But when it comes to negotiating rites of passage in Brussels, it seems that sentiment is allowed to cloud British national judgement. Churchill did not make the same mistake.
www.belfasttelegraph.co.uk . . .
Blair should follow Churchill's tack in dealing with the French
By Eric Waugh
11 August 2004
I have hazy recollections of Marc Cecillon, the huge six-feet-three lock forward on the French rugby team who retired five years ago. He scored nine international tries and captained the international XV.
But last Saturday M. Cecillon, now 45 and the father of two daughters, went to a party with his wife, Chantal, a medical secretary, at Saint Savin, a village near their home, 25 miles along the eastern autoroute out of Lyons which leads towards the mountains round Chambery.
It was an open-air party. There were about 60 there, mostly French rugby players, past and present. As is not unusual on social occasions built round the camaraderie of the oval ball, there was a fair amount to drink.
In fact M. Cecillon, a former pastrycook, was said by friends late in the evening to be drunk himself. Accounts differ in detail; but it seems the large Frenchman had been arguing with his wife before they went to the party and had more loud words with her at it.
Just after eleven o'clock he left without her. He went back to their home, about five miles away, returning to the party just before midnight. Seeking out his wife, he produced a pistol before the assembled company and shot her three times in the head and throat.
As his wife collapsed, panic gripped the guests; but a group of Cecillon's ex-colleagues had enough presence of mind to seize him. He sustained blows to the head and was taken to hospital.
There he slept off his drunkenness, to awake on Sunday morning to be told the horrific tale. He is now in a prison cell charged with murder.
French rugby captains do not normally shoot their wives; but the tale does drive home a hard truth - that the French as a people can be wilful and headstrong to the point of violence.
Their driving manners are notorious. So much so that they have now captured from the Germans the doubtful distinction of killing more people on their roads than any other nation in the EU.
This wilfulness is also translated into shameless defence of the national interest. On the State-sensitive television service, the news is blatantly managed to that end.

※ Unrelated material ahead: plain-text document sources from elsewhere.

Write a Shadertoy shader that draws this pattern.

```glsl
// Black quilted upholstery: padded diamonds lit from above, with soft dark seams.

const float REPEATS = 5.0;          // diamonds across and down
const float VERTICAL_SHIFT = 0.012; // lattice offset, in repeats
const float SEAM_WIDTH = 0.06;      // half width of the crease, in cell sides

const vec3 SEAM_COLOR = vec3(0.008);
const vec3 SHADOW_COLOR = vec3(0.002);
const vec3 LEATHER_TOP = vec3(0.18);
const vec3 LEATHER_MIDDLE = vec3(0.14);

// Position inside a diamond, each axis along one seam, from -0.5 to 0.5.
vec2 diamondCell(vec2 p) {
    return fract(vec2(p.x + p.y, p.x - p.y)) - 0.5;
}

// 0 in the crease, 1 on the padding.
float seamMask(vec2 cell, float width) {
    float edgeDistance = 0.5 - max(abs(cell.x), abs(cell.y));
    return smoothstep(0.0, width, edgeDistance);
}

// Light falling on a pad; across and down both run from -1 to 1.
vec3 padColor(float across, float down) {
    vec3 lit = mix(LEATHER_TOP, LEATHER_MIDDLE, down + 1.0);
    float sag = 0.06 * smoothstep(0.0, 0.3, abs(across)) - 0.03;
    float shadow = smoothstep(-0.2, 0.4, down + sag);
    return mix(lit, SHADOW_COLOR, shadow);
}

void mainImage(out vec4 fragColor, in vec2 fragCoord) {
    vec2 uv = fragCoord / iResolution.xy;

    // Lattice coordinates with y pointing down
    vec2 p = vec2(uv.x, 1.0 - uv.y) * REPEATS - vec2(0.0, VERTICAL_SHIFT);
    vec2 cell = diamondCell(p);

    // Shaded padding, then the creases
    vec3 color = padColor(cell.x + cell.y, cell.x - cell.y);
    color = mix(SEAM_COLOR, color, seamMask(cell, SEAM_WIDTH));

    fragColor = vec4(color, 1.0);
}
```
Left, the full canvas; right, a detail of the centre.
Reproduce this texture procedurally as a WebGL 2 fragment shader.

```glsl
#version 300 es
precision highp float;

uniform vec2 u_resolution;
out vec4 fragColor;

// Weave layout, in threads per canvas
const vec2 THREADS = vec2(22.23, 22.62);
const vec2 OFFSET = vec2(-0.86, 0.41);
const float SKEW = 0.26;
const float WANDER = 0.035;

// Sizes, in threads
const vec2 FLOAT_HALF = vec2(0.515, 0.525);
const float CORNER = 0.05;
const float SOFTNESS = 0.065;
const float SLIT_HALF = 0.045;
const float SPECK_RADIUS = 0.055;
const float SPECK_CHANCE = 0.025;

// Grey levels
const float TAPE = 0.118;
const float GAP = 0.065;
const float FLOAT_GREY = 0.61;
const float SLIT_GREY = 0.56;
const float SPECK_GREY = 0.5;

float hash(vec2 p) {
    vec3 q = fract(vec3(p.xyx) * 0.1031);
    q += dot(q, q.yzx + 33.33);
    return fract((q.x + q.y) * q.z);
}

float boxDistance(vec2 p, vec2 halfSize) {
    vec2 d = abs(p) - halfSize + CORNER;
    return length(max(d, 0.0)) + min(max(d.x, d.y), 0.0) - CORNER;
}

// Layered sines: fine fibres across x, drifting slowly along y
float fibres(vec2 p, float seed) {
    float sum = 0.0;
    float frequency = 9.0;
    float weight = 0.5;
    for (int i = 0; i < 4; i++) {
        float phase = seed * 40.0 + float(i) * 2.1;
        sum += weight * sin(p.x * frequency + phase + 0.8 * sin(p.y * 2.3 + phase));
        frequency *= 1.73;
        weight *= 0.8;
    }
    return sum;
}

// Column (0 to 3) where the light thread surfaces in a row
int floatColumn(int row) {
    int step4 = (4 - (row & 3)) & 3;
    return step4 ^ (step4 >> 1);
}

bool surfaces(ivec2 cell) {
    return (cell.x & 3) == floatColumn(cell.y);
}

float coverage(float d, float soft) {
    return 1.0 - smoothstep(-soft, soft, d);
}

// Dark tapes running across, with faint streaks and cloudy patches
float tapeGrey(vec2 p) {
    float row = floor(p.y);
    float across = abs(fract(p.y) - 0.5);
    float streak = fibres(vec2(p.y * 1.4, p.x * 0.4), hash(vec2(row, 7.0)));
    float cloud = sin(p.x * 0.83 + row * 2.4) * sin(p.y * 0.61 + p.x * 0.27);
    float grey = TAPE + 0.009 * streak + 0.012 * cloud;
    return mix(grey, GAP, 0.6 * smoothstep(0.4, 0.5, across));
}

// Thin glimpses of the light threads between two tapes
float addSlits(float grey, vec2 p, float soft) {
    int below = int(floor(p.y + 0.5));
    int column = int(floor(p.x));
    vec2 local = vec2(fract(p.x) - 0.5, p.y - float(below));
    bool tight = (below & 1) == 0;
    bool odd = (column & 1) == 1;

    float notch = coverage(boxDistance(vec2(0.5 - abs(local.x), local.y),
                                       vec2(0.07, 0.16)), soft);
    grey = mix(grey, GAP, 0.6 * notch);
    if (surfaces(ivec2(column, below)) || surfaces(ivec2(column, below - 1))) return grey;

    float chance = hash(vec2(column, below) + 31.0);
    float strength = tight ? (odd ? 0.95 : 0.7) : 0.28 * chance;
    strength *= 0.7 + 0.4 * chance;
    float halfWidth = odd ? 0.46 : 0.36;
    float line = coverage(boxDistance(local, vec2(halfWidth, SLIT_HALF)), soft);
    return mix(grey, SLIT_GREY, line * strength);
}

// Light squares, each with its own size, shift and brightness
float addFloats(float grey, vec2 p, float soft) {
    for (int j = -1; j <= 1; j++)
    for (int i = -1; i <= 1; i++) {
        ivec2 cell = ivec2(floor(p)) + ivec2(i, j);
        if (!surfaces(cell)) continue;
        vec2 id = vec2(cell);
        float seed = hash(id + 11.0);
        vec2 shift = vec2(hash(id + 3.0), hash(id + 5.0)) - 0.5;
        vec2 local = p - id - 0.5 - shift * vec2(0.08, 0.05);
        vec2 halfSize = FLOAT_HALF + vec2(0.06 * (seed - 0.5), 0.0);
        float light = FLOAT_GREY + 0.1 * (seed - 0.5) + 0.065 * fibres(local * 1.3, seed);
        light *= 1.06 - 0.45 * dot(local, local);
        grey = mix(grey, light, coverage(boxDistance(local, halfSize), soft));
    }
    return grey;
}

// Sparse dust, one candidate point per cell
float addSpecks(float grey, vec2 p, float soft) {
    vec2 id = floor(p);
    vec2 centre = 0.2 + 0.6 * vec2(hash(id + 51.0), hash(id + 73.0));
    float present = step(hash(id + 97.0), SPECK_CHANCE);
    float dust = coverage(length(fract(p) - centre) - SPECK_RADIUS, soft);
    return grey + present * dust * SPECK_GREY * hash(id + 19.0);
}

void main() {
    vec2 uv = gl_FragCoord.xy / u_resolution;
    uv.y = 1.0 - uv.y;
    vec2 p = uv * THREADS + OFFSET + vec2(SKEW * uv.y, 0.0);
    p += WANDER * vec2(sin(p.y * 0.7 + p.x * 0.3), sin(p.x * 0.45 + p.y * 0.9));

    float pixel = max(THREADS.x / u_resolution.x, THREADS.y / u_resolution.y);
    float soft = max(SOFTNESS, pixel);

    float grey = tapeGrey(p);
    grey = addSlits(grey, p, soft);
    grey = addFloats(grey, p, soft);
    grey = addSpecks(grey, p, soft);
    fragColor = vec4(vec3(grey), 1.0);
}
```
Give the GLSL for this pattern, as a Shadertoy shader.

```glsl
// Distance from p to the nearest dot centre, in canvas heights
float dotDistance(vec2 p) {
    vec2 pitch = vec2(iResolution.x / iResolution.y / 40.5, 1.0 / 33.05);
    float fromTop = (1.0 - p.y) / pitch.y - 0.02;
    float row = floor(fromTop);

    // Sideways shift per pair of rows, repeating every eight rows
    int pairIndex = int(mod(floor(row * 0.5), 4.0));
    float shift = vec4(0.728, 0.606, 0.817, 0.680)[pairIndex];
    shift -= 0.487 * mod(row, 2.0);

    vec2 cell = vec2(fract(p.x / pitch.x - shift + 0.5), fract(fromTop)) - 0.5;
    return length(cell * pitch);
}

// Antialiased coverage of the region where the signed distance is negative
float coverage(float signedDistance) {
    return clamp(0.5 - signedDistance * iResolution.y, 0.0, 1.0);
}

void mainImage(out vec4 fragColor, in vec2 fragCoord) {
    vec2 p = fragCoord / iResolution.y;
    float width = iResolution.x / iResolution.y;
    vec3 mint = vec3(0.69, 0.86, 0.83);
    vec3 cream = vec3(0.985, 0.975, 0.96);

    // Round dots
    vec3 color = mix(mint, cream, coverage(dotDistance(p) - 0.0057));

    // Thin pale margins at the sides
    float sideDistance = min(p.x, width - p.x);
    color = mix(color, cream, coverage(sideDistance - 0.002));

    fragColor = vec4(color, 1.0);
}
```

President Bush attends an EU summit outside Limerick and gets nine seconds on the main evening bulletin at eight o'clock. But the American fat boy, Michael Moore, presenting his mendacious tract, Fahrenheit Nine-Eleven, on the same day at Cannes, gets several minutes. The decisive factor is that Moore, being anti-Bush, accords with the national interest.
It is held to be important to the national interest that the Germans be kept on board as joint spearhead of the EU project; so a hotel used by business people in central France carries a bold notice in the restaurant that all meats served are from France and Germany.
In the bedrooms there are French and German channels on the piped television - but no English: which is difficult for guests, such as the Japanese in front of me at the check-out, who speaks English to the clerk and pays with an Anglo-Saxon Visa card.
The British flock to France year by year because there is a national love of the French countryside, of its food, its space and the relics of its antiquity.
But when it comes to negotiating rites of passage in Brussels, it seems that sentiment is allowed to cloud British national judgement.
Churchill did not make the same mistake. Winston loved lolling in the sun on Cap Ferrat; his great heroine was Joan of Arc. But he took his cue from de Gaulle, who warned in 1945: "We shall stun you with our ingratitude".
I once wandered round de Gaulle's home on the edge of the sleepy village of Colombey-les Deux Eglises. All the photographs in the study carry flattering dedications - except Churchill's, which is economically inscribed: "To President de Gaulle from Winston Churchill". There was not a single volume in English on the bookshelves.
De Gaulle saw mechanised war coming in 1939: his superiors did not - and had no stomach for a fight. Winston knew it, and never forgave their making a separate peace with Hitler.
Blair needs to summon up a similar resolve as he confronts the excesses of the proposed EU Constitution.
The French, sensibly, look after No 1 - and give not two figs whom it annoys.